**Work item:**
Scan the entries below, and for each line that includes the word "seed", make a copy.

--- --- ---

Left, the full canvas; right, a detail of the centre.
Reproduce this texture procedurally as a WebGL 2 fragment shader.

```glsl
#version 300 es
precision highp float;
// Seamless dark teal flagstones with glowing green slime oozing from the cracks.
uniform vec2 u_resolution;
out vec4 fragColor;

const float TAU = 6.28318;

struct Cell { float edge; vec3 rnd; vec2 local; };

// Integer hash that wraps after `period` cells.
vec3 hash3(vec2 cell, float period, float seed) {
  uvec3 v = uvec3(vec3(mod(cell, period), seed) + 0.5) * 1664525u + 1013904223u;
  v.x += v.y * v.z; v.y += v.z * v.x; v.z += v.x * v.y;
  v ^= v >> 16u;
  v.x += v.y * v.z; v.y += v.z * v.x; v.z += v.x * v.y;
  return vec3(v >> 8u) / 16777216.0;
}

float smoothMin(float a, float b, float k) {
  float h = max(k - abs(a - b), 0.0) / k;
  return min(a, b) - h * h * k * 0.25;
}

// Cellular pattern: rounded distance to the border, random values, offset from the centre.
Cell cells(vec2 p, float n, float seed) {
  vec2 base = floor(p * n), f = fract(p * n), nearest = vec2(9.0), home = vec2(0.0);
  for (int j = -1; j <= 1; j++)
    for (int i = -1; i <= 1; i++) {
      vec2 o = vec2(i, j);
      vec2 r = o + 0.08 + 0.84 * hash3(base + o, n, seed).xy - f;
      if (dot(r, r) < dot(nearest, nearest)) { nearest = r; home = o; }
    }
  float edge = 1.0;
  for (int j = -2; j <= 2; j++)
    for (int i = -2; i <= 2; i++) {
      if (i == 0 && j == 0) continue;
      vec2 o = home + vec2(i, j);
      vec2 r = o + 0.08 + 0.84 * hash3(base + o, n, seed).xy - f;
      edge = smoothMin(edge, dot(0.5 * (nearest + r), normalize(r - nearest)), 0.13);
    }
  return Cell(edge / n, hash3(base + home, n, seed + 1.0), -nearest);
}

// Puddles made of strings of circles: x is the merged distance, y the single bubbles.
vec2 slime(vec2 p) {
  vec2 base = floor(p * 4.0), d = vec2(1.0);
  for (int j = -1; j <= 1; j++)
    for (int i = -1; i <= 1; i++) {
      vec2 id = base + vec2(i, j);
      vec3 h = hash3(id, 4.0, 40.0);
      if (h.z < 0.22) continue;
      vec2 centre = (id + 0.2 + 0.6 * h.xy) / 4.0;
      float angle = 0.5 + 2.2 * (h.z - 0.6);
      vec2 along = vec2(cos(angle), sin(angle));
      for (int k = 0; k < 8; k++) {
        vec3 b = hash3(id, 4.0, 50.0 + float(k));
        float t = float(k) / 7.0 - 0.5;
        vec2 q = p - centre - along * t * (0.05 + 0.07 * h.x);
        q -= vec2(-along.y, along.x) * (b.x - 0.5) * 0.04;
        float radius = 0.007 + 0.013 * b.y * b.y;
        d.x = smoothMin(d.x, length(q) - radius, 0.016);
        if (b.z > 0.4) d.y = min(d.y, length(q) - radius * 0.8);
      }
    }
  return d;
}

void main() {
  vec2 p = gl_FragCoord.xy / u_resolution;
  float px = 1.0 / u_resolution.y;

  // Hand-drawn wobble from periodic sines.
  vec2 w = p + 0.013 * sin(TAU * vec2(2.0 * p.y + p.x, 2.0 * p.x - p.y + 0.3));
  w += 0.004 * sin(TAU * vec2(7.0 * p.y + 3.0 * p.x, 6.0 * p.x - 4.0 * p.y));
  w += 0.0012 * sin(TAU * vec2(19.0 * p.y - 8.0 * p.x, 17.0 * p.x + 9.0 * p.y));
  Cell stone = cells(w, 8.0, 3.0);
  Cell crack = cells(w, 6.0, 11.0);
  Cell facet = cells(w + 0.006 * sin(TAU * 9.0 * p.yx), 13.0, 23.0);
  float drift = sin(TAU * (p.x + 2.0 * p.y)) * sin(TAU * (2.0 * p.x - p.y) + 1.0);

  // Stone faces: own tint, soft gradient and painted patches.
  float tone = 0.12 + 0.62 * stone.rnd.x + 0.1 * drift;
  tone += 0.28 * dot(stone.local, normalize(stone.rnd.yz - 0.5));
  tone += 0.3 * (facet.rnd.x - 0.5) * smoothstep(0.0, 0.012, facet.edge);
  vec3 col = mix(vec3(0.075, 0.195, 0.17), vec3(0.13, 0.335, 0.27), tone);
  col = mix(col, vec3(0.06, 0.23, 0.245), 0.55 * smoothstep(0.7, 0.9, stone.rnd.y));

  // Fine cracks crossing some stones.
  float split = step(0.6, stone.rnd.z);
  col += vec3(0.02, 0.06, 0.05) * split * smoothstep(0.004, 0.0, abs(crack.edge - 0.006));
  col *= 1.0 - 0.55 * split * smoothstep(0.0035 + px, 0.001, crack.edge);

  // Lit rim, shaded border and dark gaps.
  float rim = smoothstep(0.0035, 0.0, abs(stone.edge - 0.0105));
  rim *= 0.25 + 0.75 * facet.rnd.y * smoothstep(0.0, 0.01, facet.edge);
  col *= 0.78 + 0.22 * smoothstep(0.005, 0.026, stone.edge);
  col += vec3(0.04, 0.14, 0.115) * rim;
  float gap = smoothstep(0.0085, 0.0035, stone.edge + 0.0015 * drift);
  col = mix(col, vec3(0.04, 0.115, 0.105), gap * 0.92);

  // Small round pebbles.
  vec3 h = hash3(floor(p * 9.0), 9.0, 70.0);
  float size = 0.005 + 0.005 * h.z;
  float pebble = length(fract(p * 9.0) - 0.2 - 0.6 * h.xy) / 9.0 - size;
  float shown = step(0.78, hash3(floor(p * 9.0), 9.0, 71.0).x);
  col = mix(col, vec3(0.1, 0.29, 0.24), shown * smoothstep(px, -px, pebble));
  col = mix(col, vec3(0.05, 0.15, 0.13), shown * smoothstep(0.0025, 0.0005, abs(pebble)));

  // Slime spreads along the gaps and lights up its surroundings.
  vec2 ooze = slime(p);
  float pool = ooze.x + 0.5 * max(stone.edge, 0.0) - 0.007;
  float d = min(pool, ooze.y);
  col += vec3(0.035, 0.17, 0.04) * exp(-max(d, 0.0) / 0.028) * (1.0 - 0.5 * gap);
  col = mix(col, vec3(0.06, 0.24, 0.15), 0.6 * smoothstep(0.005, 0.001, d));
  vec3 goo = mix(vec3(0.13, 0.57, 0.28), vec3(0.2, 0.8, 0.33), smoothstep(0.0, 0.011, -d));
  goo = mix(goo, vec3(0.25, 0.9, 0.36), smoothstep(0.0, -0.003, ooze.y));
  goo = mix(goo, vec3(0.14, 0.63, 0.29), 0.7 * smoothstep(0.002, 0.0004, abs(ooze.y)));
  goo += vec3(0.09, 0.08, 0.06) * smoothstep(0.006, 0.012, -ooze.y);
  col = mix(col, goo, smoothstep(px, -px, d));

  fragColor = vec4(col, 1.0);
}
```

--- --- ---

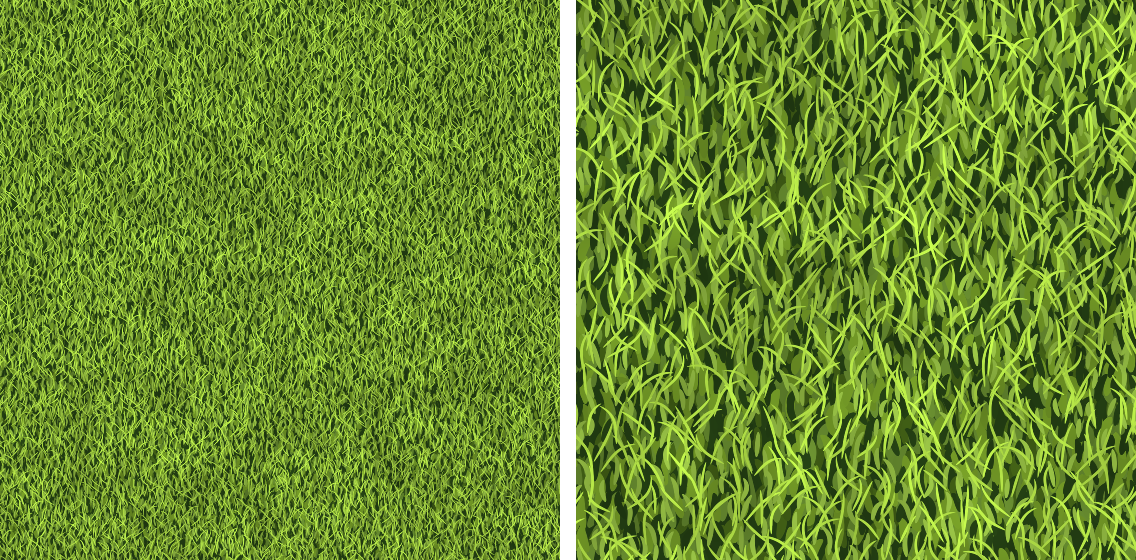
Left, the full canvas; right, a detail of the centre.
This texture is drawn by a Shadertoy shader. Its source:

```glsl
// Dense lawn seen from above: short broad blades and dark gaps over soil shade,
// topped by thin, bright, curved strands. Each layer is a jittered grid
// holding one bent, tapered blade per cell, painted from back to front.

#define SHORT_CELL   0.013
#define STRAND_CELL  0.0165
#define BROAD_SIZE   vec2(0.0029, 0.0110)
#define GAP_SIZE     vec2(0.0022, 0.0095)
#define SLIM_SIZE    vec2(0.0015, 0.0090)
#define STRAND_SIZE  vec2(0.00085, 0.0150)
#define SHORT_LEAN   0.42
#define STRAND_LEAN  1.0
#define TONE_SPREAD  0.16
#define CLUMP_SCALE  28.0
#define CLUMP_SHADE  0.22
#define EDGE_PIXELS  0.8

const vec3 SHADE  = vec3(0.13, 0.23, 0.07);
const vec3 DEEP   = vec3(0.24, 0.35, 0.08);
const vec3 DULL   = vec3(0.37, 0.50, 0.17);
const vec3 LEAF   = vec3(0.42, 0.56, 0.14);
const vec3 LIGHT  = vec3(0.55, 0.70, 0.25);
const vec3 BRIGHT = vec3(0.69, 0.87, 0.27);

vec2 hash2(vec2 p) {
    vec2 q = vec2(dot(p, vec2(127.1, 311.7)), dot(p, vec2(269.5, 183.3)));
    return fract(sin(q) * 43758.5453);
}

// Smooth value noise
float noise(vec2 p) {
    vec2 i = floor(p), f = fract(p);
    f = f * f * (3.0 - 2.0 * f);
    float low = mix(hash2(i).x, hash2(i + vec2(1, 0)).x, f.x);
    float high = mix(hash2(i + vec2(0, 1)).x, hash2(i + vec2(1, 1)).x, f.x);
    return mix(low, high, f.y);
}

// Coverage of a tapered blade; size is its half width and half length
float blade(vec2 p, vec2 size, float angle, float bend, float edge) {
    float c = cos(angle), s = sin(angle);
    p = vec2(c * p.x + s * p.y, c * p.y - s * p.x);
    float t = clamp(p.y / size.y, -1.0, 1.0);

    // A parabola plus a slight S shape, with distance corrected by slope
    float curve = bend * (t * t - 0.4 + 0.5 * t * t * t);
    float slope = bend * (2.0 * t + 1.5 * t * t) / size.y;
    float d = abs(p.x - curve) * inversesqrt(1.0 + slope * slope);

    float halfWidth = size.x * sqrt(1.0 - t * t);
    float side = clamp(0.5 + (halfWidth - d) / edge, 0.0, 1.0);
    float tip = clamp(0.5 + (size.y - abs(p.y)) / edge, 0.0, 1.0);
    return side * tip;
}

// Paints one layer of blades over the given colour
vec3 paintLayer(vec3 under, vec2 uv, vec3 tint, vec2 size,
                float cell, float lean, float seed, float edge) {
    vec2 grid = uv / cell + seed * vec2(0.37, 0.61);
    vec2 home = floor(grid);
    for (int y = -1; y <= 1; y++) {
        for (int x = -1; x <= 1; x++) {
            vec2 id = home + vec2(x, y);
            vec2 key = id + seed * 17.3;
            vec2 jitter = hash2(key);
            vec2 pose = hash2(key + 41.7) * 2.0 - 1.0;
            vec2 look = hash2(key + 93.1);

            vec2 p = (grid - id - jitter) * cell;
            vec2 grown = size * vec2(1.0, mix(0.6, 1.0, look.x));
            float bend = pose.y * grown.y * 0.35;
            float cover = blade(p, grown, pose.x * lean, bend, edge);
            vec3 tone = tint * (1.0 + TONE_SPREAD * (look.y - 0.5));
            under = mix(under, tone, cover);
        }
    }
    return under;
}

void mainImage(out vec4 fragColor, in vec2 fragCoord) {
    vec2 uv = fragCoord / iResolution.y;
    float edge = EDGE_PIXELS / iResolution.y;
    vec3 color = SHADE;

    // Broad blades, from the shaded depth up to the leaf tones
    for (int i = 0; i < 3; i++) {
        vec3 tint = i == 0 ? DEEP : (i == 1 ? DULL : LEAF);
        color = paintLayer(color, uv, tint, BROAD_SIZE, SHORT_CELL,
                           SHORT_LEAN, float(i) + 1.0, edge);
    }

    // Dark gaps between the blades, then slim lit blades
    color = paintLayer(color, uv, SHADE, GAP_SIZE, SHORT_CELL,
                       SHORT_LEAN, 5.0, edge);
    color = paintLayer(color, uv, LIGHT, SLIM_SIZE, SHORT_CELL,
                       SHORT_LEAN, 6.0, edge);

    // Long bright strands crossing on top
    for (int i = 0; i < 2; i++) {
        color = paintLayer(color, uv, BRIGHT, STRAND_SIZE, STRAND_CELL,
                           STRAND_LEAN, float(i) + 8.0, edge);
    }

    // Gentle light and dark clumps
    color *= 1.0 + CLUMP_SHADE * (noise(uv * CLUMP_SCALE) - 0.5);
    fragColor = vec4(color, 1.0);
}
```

--- --- ---

**Task solution:**
vec3 hash3(vec2 cell, float period, float seed) {
  uvec3 v = uvec3(vec3(mod(cell, period), seed) + 0.5) * 1664525u + 1013904223u;
Cell cells(vec2 p, float n, float seed) {
      vec2 r = o + 0.08 + 0.84 * hash3(base + o, n, seed).xy - f;
      vec2 r = o + 0.08 + 0.84 * hash3(base + o, n, seed).xy - f;
  return Cell(edge / n, hash3(base + home, n, seed + 1.0), -nearest);
                float cell, float lean, float seed, float edge) {
    vec2 grid = uv / cell + seed * vec2(0.37, 0.61);
            vec2 key = id + seed * 17.3;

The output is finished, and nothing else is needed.